[Saved data entries]
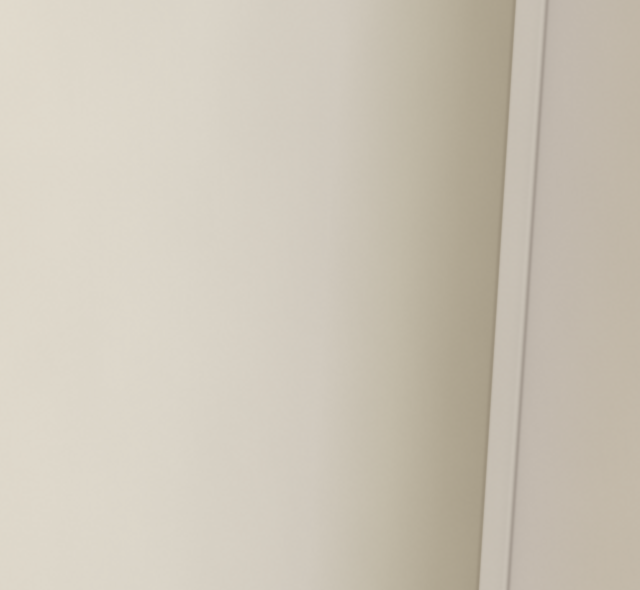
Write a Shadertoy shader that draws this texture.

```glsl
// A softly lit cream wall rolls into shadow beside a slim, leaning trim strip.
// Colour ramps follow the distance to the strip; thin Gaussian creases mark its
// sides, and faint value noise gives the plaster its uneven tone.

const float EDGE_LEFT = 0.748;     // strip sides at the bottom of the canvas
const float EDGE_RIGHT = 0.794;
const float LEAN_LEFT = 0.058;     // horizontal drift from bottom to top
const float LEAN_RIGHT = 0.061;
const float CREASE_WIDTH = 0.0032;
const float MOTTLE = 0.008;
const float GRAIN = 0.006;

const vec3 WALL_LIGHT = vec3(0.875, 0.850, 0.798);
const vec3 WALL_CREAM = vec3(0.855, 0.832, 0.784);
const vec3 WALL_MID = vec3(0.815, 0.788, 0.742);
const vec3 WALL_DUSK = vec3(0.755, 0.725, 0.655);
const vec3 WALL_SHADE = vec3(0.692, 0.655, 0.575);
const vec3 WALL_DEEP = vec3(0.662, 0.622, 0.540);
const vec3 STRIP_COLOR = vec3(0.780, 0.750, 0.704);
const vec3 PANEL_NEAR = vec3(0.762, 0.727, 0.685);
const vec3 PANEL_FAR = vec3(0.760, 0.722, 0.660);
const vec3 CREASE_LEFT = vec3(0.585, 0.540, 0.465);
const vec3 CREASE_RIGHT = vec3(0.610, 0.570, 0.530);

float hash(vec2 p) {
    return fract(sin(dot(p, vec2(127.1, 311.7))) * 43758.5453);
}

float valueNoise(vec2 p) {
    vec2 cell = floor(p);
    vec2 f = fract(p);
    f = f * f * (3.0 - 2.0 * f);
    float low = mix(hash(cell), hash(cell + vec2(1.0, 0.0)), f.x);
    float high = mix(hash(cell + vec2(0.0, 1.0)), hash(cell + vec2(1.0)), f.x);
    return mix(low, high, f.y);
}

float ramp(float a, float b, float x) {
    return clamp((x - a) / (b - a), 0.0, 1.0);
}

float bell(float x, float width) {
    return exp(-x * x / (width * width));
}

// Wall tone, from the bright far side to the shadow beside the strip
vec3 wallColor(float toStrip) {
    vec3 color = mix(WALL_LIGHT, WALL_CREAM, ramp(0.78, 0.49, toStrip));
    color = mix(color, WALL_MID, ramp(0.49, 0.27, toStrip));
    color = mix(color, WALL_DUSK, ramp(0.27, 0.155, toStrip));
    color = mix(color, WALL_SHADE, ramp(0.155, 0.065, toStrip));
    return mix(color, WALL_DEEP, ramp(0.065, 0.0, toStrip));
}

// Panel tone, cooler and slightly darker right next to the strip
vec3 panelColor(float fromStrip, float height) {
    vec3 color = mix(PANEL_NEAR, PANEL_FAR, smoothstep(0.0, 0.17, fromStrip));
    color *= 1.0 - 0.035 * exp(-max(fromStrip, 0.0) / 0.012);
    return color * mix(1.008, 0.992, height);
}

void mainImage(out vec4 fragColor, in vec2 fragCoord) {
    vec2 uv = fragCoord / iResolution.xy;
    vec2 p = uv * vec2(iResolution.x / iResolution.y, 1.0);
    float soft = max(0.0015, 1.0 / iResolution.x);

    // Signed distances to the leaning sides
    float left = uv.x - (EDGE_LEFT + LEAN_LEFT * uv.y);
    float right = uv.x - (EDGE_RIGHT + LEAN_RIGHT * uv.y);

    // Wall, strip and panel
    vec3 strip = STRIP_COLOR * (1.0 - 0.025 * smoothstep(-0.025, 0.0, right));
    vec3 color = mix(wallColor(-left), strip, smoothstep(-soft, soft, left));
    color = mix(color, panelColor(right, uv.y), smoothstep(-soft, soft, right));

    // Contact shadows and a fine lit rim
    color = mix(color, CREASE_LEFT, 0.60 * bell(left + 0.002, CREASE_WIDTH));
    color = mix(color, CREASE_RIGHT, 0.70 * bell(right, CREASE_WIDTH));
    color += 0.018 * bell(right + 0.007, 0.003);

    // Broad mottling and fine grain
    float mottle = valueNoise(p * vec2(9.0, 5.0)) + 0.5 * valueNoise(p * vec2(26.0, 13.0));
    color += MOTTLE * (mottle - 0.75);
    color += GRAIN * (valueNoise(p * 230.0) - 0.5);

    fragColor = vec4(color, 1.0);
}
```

---

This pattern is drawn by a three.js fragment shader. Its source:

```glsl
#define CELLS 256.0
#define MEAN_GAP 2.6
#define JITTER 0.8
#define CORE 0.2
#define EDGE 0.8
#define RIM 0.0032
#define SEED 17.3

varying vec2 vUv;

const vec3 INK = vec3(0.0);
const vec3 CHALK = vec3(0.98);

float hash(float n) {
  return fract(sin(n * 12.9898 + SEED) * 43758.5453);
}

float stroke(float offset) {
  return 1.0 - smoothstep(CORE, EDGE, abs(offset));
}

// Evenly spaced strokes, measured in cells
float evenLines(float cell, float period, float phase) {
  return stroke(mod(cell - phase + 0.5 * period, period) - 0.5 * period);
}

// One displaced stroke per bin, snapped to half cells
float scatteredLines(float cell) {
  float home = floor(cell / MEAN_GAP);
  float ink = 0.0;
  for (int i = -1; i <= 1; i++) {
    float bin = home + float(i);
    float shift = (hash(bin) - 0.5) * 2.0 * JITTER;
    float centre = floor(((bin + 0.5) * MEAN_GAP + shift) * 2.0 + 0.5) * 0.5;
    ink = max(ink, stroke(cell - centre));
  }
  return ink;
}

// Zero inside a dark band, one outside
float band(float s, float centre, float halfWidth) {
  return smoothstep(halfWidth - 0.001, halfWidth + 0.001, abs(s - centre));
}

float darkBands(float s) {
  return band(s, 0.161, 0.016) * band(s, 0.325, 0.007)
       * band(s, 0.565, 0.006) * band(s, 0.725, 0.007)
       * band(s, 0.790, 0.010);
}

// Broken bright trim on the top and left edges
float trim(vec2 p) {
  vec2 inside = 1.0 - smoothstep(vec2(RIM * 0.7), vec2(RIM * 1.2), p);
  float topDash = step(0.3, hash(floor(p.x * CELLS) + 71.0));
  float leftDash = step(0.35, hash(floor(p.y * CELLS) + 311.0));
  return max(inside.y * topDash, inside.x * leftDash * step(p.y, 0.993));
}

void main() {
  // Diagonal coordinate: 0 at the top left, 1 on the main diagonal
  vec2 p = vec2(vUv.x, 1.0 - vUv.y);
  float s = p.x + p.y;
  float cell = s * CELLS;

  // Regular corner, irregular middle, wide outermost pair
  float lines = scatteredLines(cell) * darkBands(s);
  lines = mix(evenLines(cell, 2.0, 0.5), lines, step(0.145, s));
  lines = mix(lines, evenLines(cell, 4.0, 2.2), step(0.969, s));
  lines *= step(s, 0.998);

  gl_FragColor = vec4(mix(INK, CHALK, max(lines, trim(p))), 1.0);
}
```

**Work request:** On how many lines above does the word "valueNoise" appear? Answer with that figure only.

**Task response:** 3